"Are you a good witch or a bad witch?" That was the famous line said by Glenda in the beginning of "The Wizard of Oz," right after Dorothy had appeared and crushed the Wicked Witch of the North.
Something must be said for "The Wizard of Oz," giving witches the options of being good or bad, a concept that originated sometime in the mid-20th century. Prior to that, the image of a witch was largely evil-especially in the view of such institutions as the church. From the witches in Shakespeare's "Hamlet," to the Salem Witch Hunts of 1692, such monsters of the night had been something to fear.
Likewise, Vampires, Zombies, and Ghosts have been chastised as evil creatures, with vampires (along with witches) most commonly being associated with the devil.
Vampires may have originated in ancient Greece with the Myth of the Fury, women who sucked the souls from their victims while they were sleeping, though that is just one of many theories. From that vampires took on many forms, most commonly seen now as the stereotypical cape wearing, fang bearing monsters who sleep in coffins, fear garlic, and can't step foot on holy ground.
But, perhaps those views of the things that go bump in the night are long gone, for in the past decade there had been an emergence of a completely different type of monster. The wildly popular "Twilight Saga" depicts vampires in a romantic, friendly way.
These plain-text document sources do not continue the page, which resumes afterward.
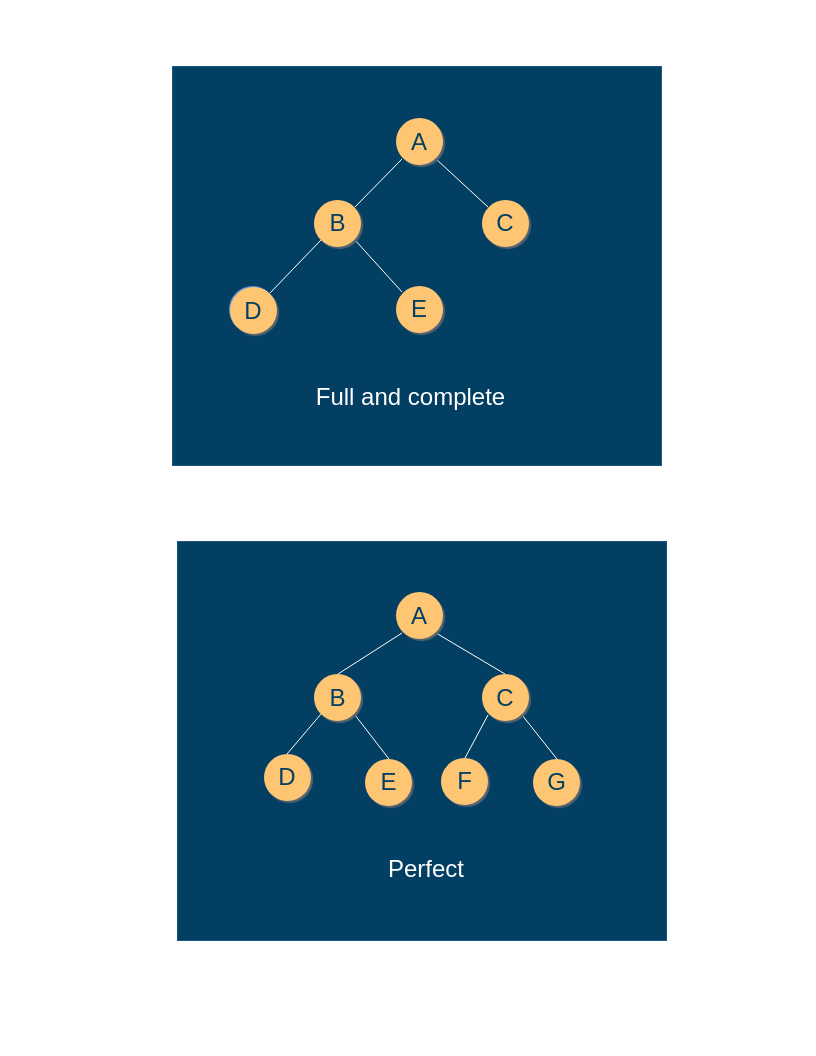
<!DOCTYPE html>
<html lang="en">
<head>
<meta charset="utf-8">
<title>Binary tree types</title>
<style>
:root {
  --paper: #ffffff;
  --panel: #033f63;
  --panel-border: #1d5584;
  --node: #fec573;
  --node-shadow: #566470;
  --node-accent: #5b92d6;
  --edge: #ffffff;
}
* { box-sizing: border-box; margin: 0; padding: 0; }
html, body { width: 816px; height: 1056px; overflow: hidden; background: var(--paper); }
body {
  display: flex;
  flex-direction: column;
  gap: 75px;
  padding: 66px 0 0 172px;
  font-family: "Liberation Sans", Arial, sans-serif;
  font-size: 24px;
  line-height: 28px;
}
.tree {
  position: relative;
  flex: none;
  width: 490px;
  height: 400px;
  background: var(--panel);
  outline: 1px solid var(--panel-border);
  outline-offset: -1px;
}
.tree-perfect { margin-left: 5px; }
.edges { position: absolute; inset: 0; }
.edges line { stroke: var(--edge); stroke-width: 1; }
.node {
  position: absolute;
  left: var(--x);
  top: var(--y);
  width: 47px;
  height: 47px;
  margin: -23.5px 0 0 -23.5px;
  display: flex;
  align-items: center;
  justify-content: center;
  border-radius: 50%;
  background: var(--node);
  color: var(--panel);
  box-shadow: 2px 2px 1px var(--node-shadow);
}
.node-accented { box-shadow: -1px -1px 0 var(--node-accent), 2px 2px 1px var(--node-shadow); }
.caption {
  position: absolute;
  left: var(--x);
  top: var(--y);
  transform: translate(-50%, -50%);
  color: var(--paper);
  font-size: 24px;
  font-weight: 400;
  white-space: nowrap;
}
</style>
</head>
<body>
<section class="tree tree-full">
  <svg class="edges" width="490" height="400" aria-hidden="true">
    <line x1="230" y1="93" x2="183" y2="141"/>
    <line x1="264" y1="93" x2="316" y2="141"/>
    <line x1="149" y1="174" x2="98" y2="227"/>
    <line x1="183" y1="174" x2="230" y2="226"/>
  </svg>
  <span class="node" style="--x:247px;--y:75.5px">A</span>
  <span class="node" style="--x:165.5px;--y:157px">B</span>
  <span class="node" style="--x:333px;--y:157px">C</span>
  <span class="node node-accented" style="--x:81px;--y:244.5px">D</span>
  <span class="node" style="--x:247px;--y:243px">E</span>
  <h2 class="caption" style="--x:238.5px;--y:331px">Full and complete</h2>
</section>
<section class="tree tree-perfect">
  <svg class="edges" width="490" height="400" aria-hidden="true">
    <line x1="225" y1="92" x2="161" y2="133"/>
    <line x1="259" y1="92" x2="328" y2="133"/>
    <line x1="144" y1="173" x2="110" y2="213"/>
    <line x1="178" y1="174" x2="212" y2="218"/>
    <line x1="311" y1="174" x2="288" y2="217"/>
    <line x1="345" y1="174" x2="380" y2="218"/>
  </svg>
  <span class="node" style="--x:242px;--y:74.5px">A</span>
  <span class="node" style="--x:160.5px;--y:156.5px">B</span>
  <span class="node" style="--x:328px;--y:156.5px">C</span>
  <span class="node" style="--x:110px;--y:236px">D</span>
  <span class="node" style="--x:211.5px;--y:241px">E</span>
  <span class="node" style="--x:287.5px;--y:240px">F</span>
  <span class="node" style="--x:379.5px;--y:241px">G</span>
  <h2 class="caption" style="--x:249px;--y:328px">Perfect</h2>
</section>
</body>
</html>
The main protagonist is Edward, a sexy vampire who respects human life and would do anything to protect his love-the human Bella.
"Twilight" strips away all the myths about vampires, and makes them more human than monster. Although they still drink blood and are cold and pale, they are depicted like anyone elseexcept for the whole immortality thing. The story also touches on werewolves, digging up some old legends to justify their appearance in the novel.
"Twilight" of course, spawned a whole series of vampire
themed movies, TV shows, and novels. "My Babysitter is a
Vampire," "Vampire Diaries," and "Vampires Suck" all followed closely after the success of the "Twilight" movies.
Let's not forget those witches I mentioned earlier. Arguably more popular than "Twilight" is the "Harry Potter" series, which tells the tale of young witches and wizards who are doing everything they can to combat evil, all while learning and developing their magical powers.
Witches suddenly lost their power to instill fear in young and old, and became instead an icon for a generation of kids. Unlike "Twilight" author Stephanie Meyer, "Harry Potter" author J. K. Rowling kept a lot of the folklore that went along with witches, including the use of brooms to fly, the image of cauldrons, owls, and occasionally a pointed black hat, but still made her wizards and witches seem human and friendly. Given the context of the books, they practically live among us, some even having non-magic or 'muggle' parents and friends.
Has all this led to society making monsters less scary? People used to tell their children stories of such dark creatures to scare them, but now they read novels and watch movies for their entertainment. Today you would be hard-pressed to find a teenager who hadn't read either "Harry Potter" or "Twilight" or at least saw the movies.
We can't blame all this on just "Twilight" and "Harry Potter." Society's shift towards making monsters iconic was a long time coming, with Michael Jackson's "Thriller," in 1982, "Teen Wolf" in 1985, and "My Best Friend Is a Vampire," in 1987.
If society has indeed made monsters less frightening, then one might present the question of why.
Perhaps this is an attempt to accept people who are different, a concept that Americans especially have been embracing. Artists such as Lady GaGa have become icons for the misfits of the world, who are finally realizing that being weird is okay. Maybe our tame monsters, too, are some proof that we want to accept everyone. After all, aren't they far weirder than even the weirdest human?
More cynically, it could be argued that this widespread monster phenomenon is a product of society's acceptance of violence and other bad behaviors that were previously rejected. Don't the vampires have more sex appeal than ever before? And surly it hasn't gone unnoticed that the werewolves in "Twilight" never have their shirts on. In "Harry Potter," saying one word can kill someone, and they also have curses for manipulating and torturing people.
I'd personally like to think that both series, as well as the many other movies and books that deal with inhuman creatures, are more about the triumph of good over evil. After all, aren't there both good and bad creatures in "Harry Potter," "Twilight," and the "Wizard of Oz"?
Maybe we've simply run out of ways to portray that battle of what is right and what is wrong, and have moved onto giving monsters human qualities so that they too can fight for good over evil.
Then again, maybe people just don't want to be scared of monsters anymore. It could be as random as any other shift in society, although I imagine it's not random at all.
So, are you a good witch or a bad witch?